Prague's first standing public theatre, the Sporck Theatre, operated from 1724 to 1735. The owner of this theatre, Count Franz Anton von Sporck, permitted the free use of it to subsidize the commercial venture of the Venetian impresario Antonio Denzio. The next commercial theatre, the Kotzentheater, operated sporadically from 1739–1783 under a series of Italian impresarios. The final closure of the Kotzentheater coincided with the opening of Count Nostitz’s Nostitzsches Nationaltheater. The theatre opened in 1783. The building itself was constructed in a Neoclassical style and remains one of the few European theatres to be preserved in its almost original state to the present day.
The Estates Theatre has undergone several changes in its history. It first acquired the name Royal Theatre of the Estates in 1798 when it was purchased by the Czech Estates.
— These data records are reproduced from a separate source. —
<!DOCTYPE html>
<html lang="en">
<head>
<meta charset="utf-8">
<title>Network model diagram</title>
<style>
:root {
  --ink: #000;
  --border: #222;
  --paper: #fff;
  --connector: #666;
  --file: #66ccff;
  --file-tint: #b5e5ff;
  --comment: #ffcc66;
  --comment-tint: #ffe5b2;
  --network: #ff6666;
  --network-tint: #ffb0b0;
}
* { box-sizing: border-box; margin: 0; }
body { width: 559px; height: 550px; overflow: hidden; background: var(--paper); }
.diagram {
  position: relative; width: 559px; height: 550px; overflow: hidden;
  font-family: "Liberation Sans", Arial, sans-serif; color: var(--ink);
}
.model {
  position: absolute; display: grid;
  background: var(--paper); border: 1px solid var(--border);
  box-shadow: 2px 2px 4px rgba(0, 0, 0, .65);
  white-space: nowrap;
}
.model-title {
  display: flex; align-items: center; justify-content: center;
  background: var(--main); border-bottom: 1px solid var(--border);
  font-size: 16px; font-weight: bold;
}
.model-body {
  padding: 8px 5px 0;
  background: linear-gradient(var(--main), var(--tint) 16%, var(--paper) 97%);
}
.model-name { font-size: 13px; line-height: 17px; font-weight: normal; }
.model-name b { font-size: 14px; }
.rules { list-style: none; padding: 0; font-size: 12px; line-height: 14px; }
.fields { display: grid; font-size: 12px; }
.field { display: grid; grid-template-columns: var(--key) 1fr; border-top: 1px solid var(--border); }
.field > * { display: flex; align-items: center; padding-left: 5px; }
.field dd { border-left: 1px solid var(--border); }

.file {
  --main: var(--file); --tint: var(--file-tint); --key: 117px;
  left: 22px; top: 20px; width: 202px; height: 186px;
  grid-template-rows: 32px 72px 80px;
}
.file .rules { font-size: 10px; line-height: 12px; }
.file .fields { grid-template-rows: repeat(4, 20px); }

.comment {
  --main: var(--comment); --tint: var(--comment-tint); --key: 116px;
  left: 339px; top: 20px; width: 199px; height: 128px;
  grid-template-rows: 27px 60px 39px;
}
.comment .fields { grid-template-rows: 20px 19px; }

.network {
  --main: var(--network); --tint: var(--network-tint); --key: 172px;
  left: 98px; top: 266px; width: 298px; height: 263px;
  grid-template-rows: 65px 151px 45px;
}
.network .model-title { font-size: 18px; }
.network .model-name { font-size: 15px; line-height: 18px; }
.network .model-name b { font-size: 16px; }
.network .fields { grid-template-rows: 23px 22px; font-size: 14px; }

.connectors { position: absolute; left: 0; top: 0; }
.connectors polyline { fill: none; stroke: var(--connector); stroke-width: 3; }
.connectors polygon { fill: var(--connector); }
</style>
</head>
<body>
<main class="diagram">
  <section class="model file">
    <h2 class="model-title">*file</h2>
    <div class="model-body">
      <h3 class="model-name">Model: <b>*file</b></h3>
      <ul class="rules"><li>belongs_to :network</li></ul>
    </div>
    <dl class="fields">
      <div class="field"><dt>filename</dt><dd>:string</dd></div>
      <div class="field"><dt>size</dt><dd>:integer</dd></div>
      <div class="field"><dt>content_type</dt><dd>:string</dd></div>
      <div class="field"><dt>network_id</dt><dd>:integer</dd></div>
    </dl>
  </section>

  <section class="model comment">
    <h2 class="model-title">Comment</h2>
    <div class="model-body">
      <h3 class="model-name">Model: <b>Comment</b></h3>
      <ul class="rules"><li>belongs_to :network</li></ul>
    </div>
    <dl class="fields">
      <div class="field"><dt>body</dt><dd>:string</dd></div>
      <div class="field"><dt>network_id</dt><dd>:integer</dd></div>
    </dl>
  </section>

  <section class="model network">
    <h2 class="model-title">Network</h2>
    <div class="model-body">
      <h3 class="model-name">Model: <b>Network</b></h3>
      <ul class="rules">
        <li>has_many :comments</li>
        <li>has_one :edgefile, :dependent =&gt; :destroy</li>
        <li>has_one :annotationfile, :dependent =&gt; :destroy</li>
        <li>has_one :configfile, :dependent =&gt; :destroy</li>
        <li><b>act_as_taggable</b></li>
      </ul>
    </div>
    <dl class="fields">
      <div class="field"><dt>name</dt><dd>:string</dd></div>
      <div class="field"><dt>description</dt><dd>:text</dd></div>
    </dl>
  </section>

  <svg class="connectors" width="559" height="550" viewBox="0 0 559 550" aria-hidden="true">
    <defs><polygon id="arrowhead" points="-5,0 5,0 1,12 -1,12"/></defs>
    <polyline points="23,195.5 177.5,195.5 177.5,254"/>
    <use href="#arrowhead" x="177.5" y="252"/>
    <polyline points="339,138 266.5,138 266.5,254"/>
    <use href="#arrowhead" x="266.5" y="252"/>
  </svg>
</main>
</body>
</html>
With the opening of the Provisional Theatre in 1862, the Theatre of the Estates was dedicated to a German ensemble and renamed the Royal Provincial German Theatre. During the period between 1920 and 1948 the theatre regained the name Theatre of the Estates and became affiliated with the National Theatre. In 1948 the theatre was renamed the Tyl Theatre and would be known as such until 1990 when, at the end of an eight-year reconstruction project, it became known again as the Estates Theatre.
The Estates Theatre currently offers performances of dramas, ballets and operas with the focus of the opera company on the work of Wolfgang Amadeus Mozart. A more contemporary claim to fame originates from the Oscar-winning film Amadeus, directed by Czech director Miloš Forman. The scenes of Mozart in Prague were shot at the Estates Theatre for authenticity.References:
Redipuglia is the largest Italian Military Sacrarium. It rises up on the western front of the Monte Sei Busi, which, in the First World War was bitterly fought after because, although it was not very high, from its summit it allowed an ample range of access from the West to the first steps of the Karstic table area.
The monumental staircase on which the remains of one hundred thousand fallen soldiers are lined up and which has at its base the monolith of the Duke of Aosta, who was the commanding officer of the third Brigade, and gives an image of a military grouping in the field of a Great Unity with its Commanding Officer at the front. The mortal remains of 100,187 fallen soldiers lie here, 39,857 of them identified and 60,330 unknown.